But if the light is a significant bit cooler you can pretty safely assume it would be around 4000K, since these are the most common colour temperatures lights are sold at.
Defining Warm and Cool Light
Warm and cool light is called “colour temperature” in the lighting industry. Colour Temperature is measured in Kelvin and essentially describes the visual temperature of any light.
In the image above it’s clear to see that the higher you go on the Kelvin scale the cooler a light gets and the lower you go the warmer it gets.
To clearly define what values are considered warm and cool we should follow the following definitions:
Extra Warm: 2000-2700K
Warm White: 2700-3500K
Cool White: 3500-6000K
Cold white: 6000K+
After making these distinctions we can clearly define warm white as anywhere between 2700-3500K and cool white as 3500-6000K.
Is Knowing Warm or Cool Lighting Important?
Now that we have discussed how to identify what colour temperature your lights are, we can discuss some reasons why knowing about colour temperatures can be important.
One reason it might be important is if you’re in the process of switching out your lights you will want one with the same colour temperature as the one you’re replacing. This is mainly because if you switch out a warm light with a cool light it will really stick out and not blend together very well.
It can also be important to know how to differentiate between these due to the different effects they can have on us.
Warm light promotes melatonin production in humans, which is the hormone for sleep. Cool lights will suppress melatonin production and instead cause us to be more awake and active in our minds.
Therefore, for home environments, it might be more suitable with warm lighting and for places such as offices and schools cool lighting would be a better option.
To summarize, here are the most important takeaways from this.
Cool white light is defined between the range of 3500-6000K and warm light is defined in the range of 2700-3500K
The easiest way to find the colour temperature of your lighting is to simply look at the bulb or its packaging.
You can try to download an app on your phone to help you determine the colour temperature of the lights.
Warm lights are better for places where cosiness is a priority and cool lighting is better for places where concentration and activity are a priority.
Hello, I'm Daniel, the author behind this article and owner of this website!

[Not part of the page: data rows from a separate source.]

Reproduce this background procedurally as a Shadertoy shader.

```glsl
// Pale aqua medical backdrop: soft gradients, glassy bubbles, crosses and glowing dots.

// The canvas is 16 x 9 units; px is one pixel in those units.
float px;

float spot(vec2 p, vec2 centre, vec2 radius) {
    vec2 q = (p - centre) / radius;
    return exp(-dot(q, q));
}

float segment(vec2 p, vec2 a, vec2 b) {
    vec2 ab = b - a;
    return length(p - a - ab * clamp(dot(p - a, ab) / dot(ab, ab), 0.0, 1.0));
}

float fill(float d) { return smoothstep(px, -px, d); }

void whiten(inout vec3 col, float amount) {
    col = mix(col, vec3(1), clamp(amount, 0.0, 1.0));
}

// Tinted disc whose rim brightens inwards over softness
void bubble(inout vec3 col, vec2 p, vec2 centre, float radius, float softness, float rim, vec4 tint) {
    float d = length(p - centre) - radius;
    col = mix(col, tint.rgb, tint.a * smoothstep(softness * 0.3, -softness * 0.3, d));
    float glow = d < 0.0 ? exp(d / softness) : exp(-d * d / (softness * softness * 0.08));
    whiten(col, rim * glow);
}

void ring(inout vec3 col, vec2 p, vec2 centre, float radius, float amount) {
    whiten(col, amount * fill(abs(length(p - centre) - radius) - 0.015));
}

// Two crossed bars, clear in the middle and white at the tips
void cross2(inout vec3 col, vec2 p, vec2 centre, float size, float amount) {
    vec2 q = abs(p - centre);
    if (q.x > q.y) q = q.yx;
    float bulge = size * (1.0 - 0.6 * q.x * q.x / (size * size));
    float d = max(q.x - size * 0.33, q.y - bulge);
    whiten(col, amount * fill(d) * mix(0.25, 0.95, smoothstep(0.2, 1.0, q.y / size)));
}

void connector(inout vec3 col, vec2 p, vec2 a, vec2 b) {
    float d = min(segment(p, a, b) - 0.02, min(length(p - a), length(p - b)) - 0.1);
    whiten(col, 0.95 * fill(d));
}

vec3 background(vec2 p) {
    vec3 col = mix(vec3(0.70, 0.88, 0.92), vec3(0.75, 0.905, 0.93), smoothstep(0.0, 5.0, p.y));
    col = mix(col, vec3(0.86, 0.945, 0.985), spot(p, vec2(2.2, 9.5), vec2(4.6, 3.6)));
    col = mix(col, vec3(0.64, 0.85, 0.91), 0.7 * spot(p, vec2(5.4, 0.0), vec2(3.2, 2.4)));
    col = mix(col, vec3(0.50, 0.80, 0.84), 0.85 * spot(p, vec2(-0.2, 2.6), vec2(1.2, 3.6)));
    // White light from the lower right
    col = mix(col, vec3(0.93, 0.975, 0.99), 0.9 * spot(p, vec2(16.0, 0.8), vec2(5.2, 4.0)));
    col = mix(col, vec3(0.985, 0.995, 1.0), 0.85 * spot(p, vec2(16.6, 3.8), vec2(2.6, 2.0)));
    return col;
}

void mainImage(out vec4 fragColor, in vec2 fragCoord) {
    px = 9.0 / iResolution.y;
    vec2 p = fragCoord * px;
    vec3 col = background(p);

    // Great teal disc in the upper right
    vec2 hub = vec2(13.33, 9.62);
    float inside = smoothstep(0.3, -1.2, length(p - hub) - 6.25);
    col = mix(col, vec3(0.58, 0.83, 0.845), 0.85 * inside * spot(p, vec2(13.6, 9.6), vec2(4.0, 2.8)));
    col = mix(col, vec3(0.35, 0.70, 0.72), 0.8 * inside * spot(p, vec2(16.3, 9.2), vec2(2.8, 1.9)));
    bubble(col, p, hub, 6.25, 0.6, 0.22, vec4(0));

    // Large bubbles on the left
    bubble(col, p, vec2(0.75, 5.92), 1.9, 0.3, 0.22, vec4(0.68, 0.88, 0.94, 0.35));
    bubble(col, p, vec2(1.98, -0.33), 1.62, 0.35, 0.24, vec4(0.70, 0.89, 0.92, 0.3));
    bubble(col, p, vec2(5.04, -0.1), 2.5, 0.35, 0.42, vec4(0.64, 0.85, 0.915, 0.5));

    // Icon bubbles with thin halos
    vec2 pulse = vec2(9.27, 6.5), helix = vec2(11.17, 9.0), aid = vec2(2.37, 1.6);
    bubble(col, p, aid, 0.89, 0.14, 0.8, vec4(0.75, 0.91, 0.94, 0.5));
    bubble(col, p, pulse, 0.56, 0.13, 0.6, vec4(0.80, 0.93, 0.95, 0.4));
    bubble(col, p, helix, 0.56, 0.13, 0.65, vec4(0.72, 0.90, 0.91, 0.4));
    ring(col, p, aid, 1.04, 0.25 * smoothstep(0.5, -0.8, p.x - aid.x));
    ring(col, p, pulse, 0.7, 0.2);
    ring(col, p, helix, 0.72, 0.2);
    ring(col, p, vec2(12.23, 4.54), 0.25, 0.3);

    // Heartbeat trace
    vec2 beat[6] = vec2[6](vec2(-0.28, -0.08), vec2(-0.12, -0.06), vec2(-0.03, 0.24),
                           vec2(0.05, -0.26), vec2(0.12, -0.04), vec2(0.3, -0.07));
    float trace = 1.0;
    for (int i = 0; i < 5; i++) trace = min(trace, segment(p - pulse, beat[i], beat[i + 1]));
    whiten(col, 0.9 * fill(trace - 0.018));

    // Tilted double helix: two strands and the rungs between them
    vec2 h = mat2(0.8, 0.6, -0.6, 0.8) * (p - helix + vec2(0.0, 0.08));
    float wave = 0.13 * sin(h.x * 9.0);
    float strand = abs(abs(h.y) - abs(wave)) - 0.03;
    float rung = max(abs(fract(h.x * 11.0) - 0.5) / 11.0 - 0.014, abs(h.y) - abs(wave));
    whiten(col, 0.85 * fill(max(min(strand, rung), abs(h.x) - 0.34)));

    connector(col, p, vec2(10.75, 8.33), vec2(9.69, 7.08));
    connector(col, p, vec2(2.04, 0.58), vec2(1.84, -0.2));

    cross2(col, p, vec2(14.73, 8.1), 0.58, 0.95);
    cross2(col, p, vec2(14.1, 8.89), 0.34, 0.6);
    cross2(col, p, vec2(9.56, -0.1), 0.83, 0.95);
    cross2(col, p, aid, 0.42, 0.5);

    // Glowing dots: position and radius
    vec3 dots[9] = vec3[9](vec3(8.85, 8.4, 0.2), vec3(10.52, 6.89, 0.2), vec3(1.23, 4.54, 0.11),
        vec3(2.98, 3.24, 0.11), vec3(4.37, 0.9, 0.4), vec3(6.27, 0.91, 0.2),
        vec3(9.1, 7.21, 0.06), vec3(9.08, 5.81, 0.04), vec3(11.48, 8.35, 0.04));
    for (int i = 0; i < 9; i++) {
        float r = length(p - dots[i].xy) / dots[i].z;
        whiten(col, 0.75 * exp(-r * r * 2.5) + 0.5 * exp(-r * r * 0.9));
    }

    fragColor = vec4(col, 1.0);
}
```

I'm a young soul at 23 years old with a passion for everything lighting since I find it very fascinating in general.
I studied light planning for 2 years in Stockholm, Sweden and now work with light planning full time.